In a new lawsuit, a group of venture capitalists says the Trump administration erred by delaying a program meant to help entrepreneurs from other countries start businesses in the United States.
The International Entrepreneur Rule, created under the Obama administration, was designed to give foreign-born startup founders a way to remain in the US while they build businesses, but this year, the Department of Homeland Security blocked the rule, just before it was set to go into effect in July. The rule is now set to go into effect next year, but the Trump administration may also scrap the plan entirely.

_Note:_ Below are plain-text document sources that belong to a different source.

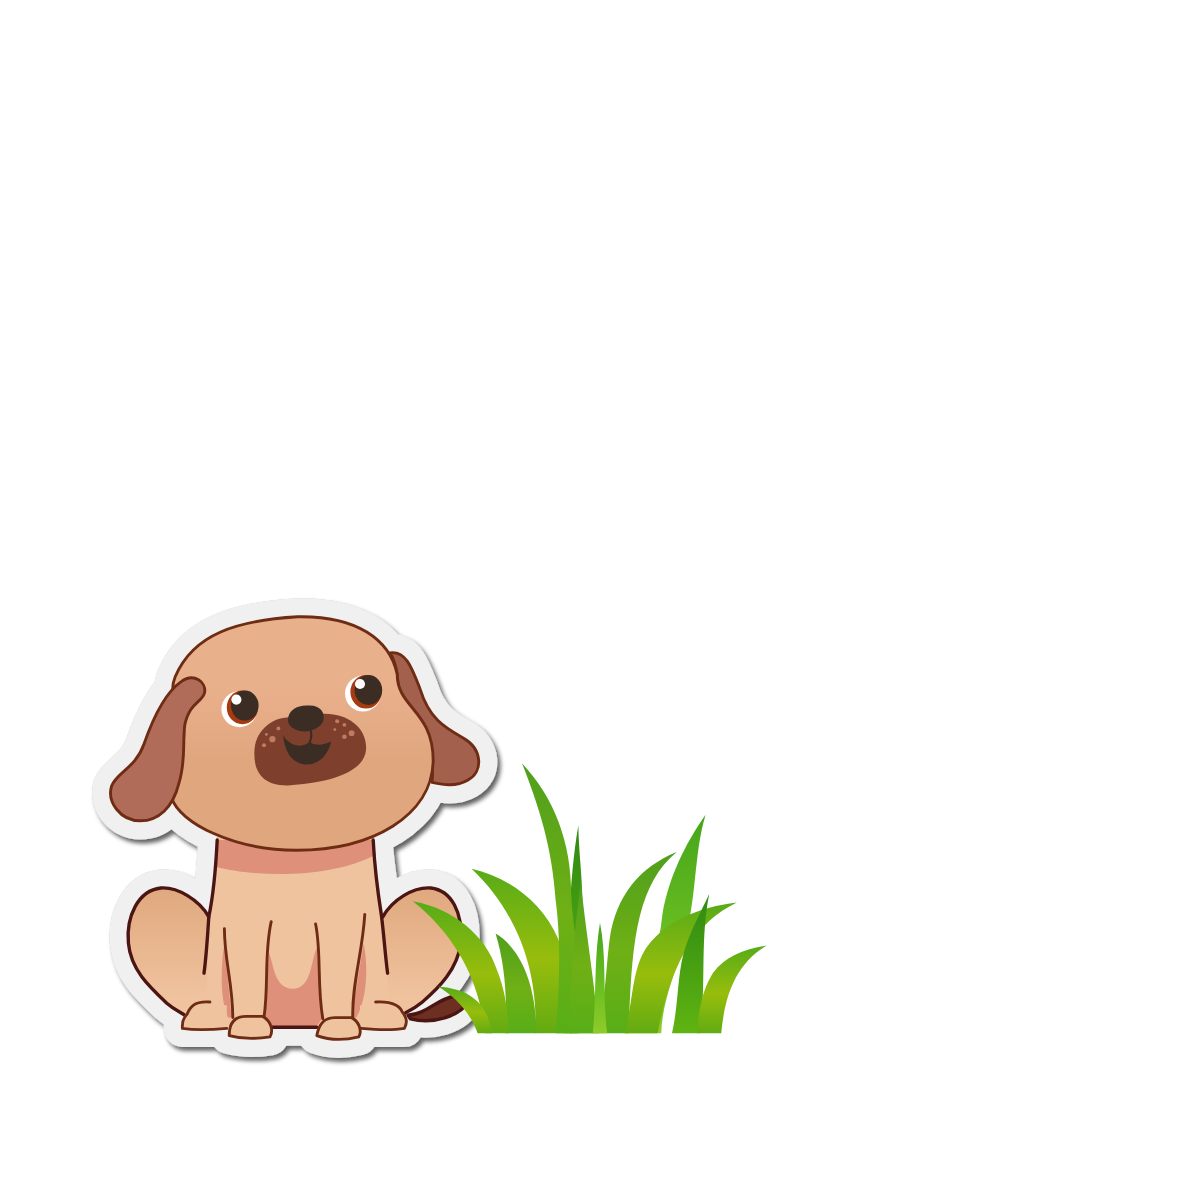
<!DOCTYPE html>
<html lang="en">
<head>
<meta charset="utf-8">
<title>Puppy sticker with grass</title>
<style>
:root{
  --paper:#ffffff; --sticker:#f0f0f0;
  --line:#6f2c14; --line-dark:#4a1512;
  --coat:#e0a67e; --chest:#f0c39f; --haunch:#e2ab82; --blush:#de907a;
  --ear:#b06c58; --ear-far:#a3604c; --tail:#6d2f22;
  --muzzle:#7e402c; --freckle:#c07a62; --ink:#3b2d23; --iris:#a63a10;
}
html,body{margin:0;padding:0;background:var(--paper)}
.canvas{width:1200px;height:1200px;overflow:hidden;background:var(--paper)}
.canvas svg{display:block;width:1200px;height:1200px}
.sticker-border{fill:var(--sticker);stroke:var(--sticker);stroke-width:31;stroke-linejoin:round}
.outline{stroke:var(--line);stroke-width:2.4;stroke-linejoin:round;stroke-linecap:round}
.outline-dark{stroke:var(--line-dark);stroke-width:2.8;stroke-linejoin:round;stroke-linecap:round}
.stroke-only{fill:none}
.coat{fill:url(#coat-shade)}
.chest{fill:var(--chest)}
.haunch{fill:url(#haunch-shade)}
.blush{fill:var(--blush)}
.ear{fill:var(--ear)}
.ear-far{fill:var(--ear-far)}
.tail{fill:var(--tail)}
.muzzle{fill:var(--muzzle)}
.freckles{fill:var(--freckle)}
.ink{fill:var(--ink)}
.iris{fill:var(--iris)}
.white{fill:var(--paper)}
</style>
</head>
<body>
<main class="canvas">
<svg viewBox="0 0 1000 1000" role="img" aria-label="Sticker of a sitting brown puppy looking up beside a tuft of green grass">
  <defs>
    <filter id="sticker-shadow" x="-10%" y="-10%" width="120%" height="120%">
      <feDropShadow dx="0" dy="0" stdDeviation="0.6" flood-color="#000" flood-opacity=".4"/>
      <feDropShadow dx="2.6" dy="3.2" stdDeviation="1.7" flood-color="#000" flood-opacity=".62"/>
    </filter>
    <linearGradient id="coat-shade" x1="0" y1="0" x2="0" y2="1">
      <stop offset=".3" stop-color="#e9b08c"/><stop offset=".62" stop-color="#e0a67e"/>
    </linearGradient>
    <linearGradient id="haunch-shade" x1="0" y1="0" x2="0" y2="1">
      <stop offset="0" stop-color="#e0a87e"/><stop offset=".8" stop-color="#f0c39f"/>
    </linearGradient>
    <linearGradient id="blade-deep" x1="0" y1="0" x2="0" y2="1">
      <stop offset="0" stop-color="#4f9f1c"/><stop offset=".55" stop-color="#6fb015"/><stop offset="1" stop-color="#58ae17"/>
    </linearGradient>
    <linearGradient id="blade-lime" x1="0" y1="0" x2="0" y2="1">
      <stop offset="0" stop-color="#56ab18"/><stop offset=".55" stop-color="#98bd0c"/><stop offset="1" stop-color="#62ab12"/>
    </linearGradient>
    <linearGradient id="blade-fresh" x1="0" y1="0" x2="0" y2="1">
      <stop offset="0" stop-color="#45a51a"/><stop offset=".6" stop-color="#6cc022"/><stop offset="1" stop-color="#8fca2a"/>
    </linearGradient>
    <linearGradient id="blade-dark" x1="0" y1="0" x2="0" y2="1">
      <stop offset="0" stop-color="#2f8a12"/><stop offset="1" stop-color="#5fb411"/>
    </linearGradient>

    <path id="head" d="M248 514C297 513 325 533 331 562C331 590 361 592 361 634C360 680 310 708.500 247 708.500C195 708.500 150 686 143 665C149 650 154 632 153 606C148 592 140 578 146 564C161 528 198 517 248 514Z"/>
    <path id="near-ear" d="M151 568C162 560 172 569 170.500 577C169 585 158 585 154 604C152 620 155 634 149 653C144 673 132 684 117 684C100 684 89 668 93 655C97 644 113 640 120 620C128 597 138 577 151 568Z"/>
    <path id="far-ear" d="M325 544C338 542 343 556 350 574C358 600 372 607 386 615C402 624 403 643 390 650C380 656 369 654 360 652C365 610 333 604 331 562C330 555 328 549 325 544Z"/>
    <path id="torso" d="M181 690H311C312 715 316 740 320 765L324 835L300 856H190L172 835L174 765C178 740 180 715 181 690Z"/>
    <path id="left-haunch" d="M174 764C166 750 148 739 134 740C115 742 105 764 107 786C109 808 124 822 139 836C147 843 150 843 154 846C151 850 152 855 152 857H189L196 840L180 780Z"/>
    <path id="right-haunch" d="M319 764C327 750 344 739 359 740C376 742 386 760 384 786C381 808 366 823 352 835C346 840 342 842 338 844C339 849 339 853 337 857H300L296 840L312 780Z"/>
    <path id="left-paw" d="M191 863C191 852 196 847 205 847H219C226 851 228 859 225 864C213 866 202 866 191 863Z"/>
    <path id="right-paw" d="M264 863C266 852 271 848 279 848H293C299 851 302 859 299 864C287 867 275 867 264 863Z"/>

    <g id="eye">
      <circle class="white" r="15" cx="-1.500" cy="2"/>
      <ellipse class="iris" rx="13" ry="14" cx="1" cy=".5"/>
      <ellipse class="ink" rx="11.500" ry="12.500" cx="3" cy="-1"/>
      <circle class="white" r="4.200" cx="-4" cy="-6"/>
    </g>
  </defs>

  <g id="puppy-sticker">
    <g class="sticker-border" filter="url(#sticker-shadow)">
      <use href="#head"/><use href="#near-ear"/><use href="#far-ear"/><use href="#torso"/>
      <use href="#left-haunch"/><use href="#right-haunch"/><use href="#left-paw"/><use href="#right-paw"/>
      <path d="M340 847C360 853 380 846 386 834"/>
    </g>

    <g id="puppy-body">
      <path class="tail outline-dark" d="M340 846C356 845 363 833 379 830L390 835C384 846 362 854 342 849Z"/>
      <use class="haunch" href="#left-haunch"/>
      <use class="haunch" href="#right-haunch"/>
      <use class="chest" href="#torso"/>
      <path class="blush" d="M181 700H311L313 712C280 731 215 732 179 722Z"/>
      <path class="blush" d="M224 794C228 802 228 824 244 824C260 824 259 800 264 790L269 848L264 855H226L221 848Z"/>
      <path class="blush" d="M187 786L193 848H190C183 832 184 805 187 786ZM303 786C307 805 306 832 297 848H293Z"/>

      <g class="outline-dark stroke-only">
        <path d="M181 700C180 720 178 745 174 764C173 780 172 796 170 811"/>
        <path d="M311 700C312 720 315 745 318 764C320 780 321 796 323 811"/>
        <path d="M174 764C166 750 148 739 134 740C115 742 105 764 107 786C109 808 124 822 139 836C146 842 150 843 154 846"/>
        <path d="M319 764C327 750 344 739 359 740C376 742 386 760 384 786C381 808 366 823 352 835C346 840 342 842 338 844"/>
      </g>
      <path class="chest" d="M152 857C152 842 160 835 175 835L189 838V857ZM313 835C332 835 341 847 337 857H300V838Z"/>
      <g class="outline stroke-only">
        <path d="M175 835C161 834 158 840 156 845C151 850 152 855 152 857C165 859 178 858 189 857"/>
        <path d="M313 835C329 834 334 840 335 843C340 849 339 853 337 857C325 859 312 858 301 857"/>
        <path d="M187 774C187 800 194 820 194 848"/>
        <path d="M226 768C220 795 224 820 220 848"/>
        <path d="M263 770C268 795 264 820 269 849"/>
        <path d="M304 762C302 795 293 820 294 849"/>
        <path class="outline-dark" d="M226 856H264"/>
      </g>
      <use class="chest outline" href="#left-paw"/>
      <use class="chest outline" href="#right-paw"/>
    </g>

    <g id="puppy-head">
      <use class="ear-far outline" href="#far-ear"/>
      <use class="coat outline" href="#head"/>
      <use class="ear outline" href="#near-ear"/>
      <path class="muzzle" d="M212 629C211 607 231 593 251 599C279 587 307 602 305 625C303 646 267 653 240 654.500C221 655 212 645 212 629Z"/>
      <g class="freckles">
        <circle cx="227" cy="616" r="2.600"/><circle cx="220" cy="621" r="1.700"/><circle cx="232" cy="607" r="1.600"/><circle cx="222" cy="612" r="1.200"/>
        <circle cx="293" cy="611" r="2.400"/><circle cx="287" cy="614" r="1.900"/><circle cx="281" cy="601" r="1.700"/><circle cx="287" cy="604" r="1.600"/><circle cx="279" cy="608" r="1.200"/>
      </g>
      <path class="ink" d="M236 613C241 622 253 624 258 618C262 622 270 621 276 618C273 631 264 638 254 637C243 636 237 626 236 613Z"/>
      <path class="stroke-only" d="M258 606C260 611 260 615 258 619" stroke="#3b2d23" stroke-width="1.800"/>
      <path class="ink" d="M240 600C240 591 249 587 258 588C267 588 271 594 269.500 600C268 606 260 610 253 609.500C245 609 240 605 240 600Z"/>
      <use href="#eye" x="201" y="589"/>
      <use href="#eye" x="304" y="576"/>
    </g>
  </g>

  <g id="grass-tuft">
    <path fill="url(#blade-fresh)" d="M588 679C578 712 581 748 570 785C562 812 552 835 551 861H520C535 830 549 795 552 762C557 732 571 703 588 679Z"/>
    <path fill="url(#blade-dark)" d="M482 688C482 715 488 745 484 780L482 861H470C474 800 473 738 482 688Z"/>
    <path fill="url(#blade-lime)" d="M393 724C424 731 452 752 465 782C474 805 476 835 477 861H446C449 805 428 757 393 724Z"/>
    <path fill="url(#blade-deep)" d="M435 636C462 665 476 702 476 745C478 790 490 825 497 861H463C467 815 467 780 463 750C460 705 449 672 435 636Z"/>
    <path fill="url(#blade-deep)" d="M484 735C488 775 495 815 499 861H475C475 815 479 772 484 735Z"/>
    <path fill="url(#blade-deep)" d="M564 710C531 737 526 785 524 861H497C505 833 505 805 508 783C513 746 534 722 564 710Z"/>
    <path fill="url(#blade-fresh)" d="M500 769C506 800 502 832 506 861H494C497 830 495 798 500 769Z"/>
    <path fill="url(#blade-lime)" d="M614 752C577 770 559 805 548 861H521C528 830 527 805 540 788C556 767 582 756 614 752Z"/>
    <path fill="url(#blade-dark)" d="M591 745C583 785 589 825 583 861H560C566 835 564 808 572 787C577 773 584 760 591 745Z"/>
    <path fill="url(#blade-lime)" d="M639 788C613 803 604 830 601 861H581C582 838 587 822 594 811C604 797 620 791 639 788Z"/>
    <path fill="url(#blade-deep)" d="M413 778C435 791 447 823 447 861H421C423 828 420 801 413 778Z"/>
    <path fill="url(#blade-lime)" d="M344 751C378 757 405 780 414 808C422 828 423 845 424 861H404C400 816 378 778 344 751Z"/>
    <path fill="url(#blade-lime)" d="M365 822C391 824 406 835 410 861H398C392 844 380 831 365 822Z"/>
  </g>
</svg>
</main>
</body>
</html>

The National Venture Capital Association, which represents a coalition of venture capitalists in the US, says the Trump administration failed to follow proper procedure when it delayed the rule. The lawsuit argues that the administration should have requested public comments before making the change, and asks a court to force the implementation of the rule.
The lawsuit includes two United Kingdom citizens as plaintiffs, Atma and Anand Krishna, who launched a digital payments system in the US and received funding for the company, but do not have a legal way to stay and run the operation.
“Immigrant entrepreneurs play a vital role in strengthening the U.S. economy, creating new jobs for Americans and pushing the boundaries of innovation,” NVCA president and CEO Bobby Franklin said in a statement. “Rather than throw up roadblocks that prevent them from bringing their talent and ingenuity to our shores, we should welcome them with open arms.”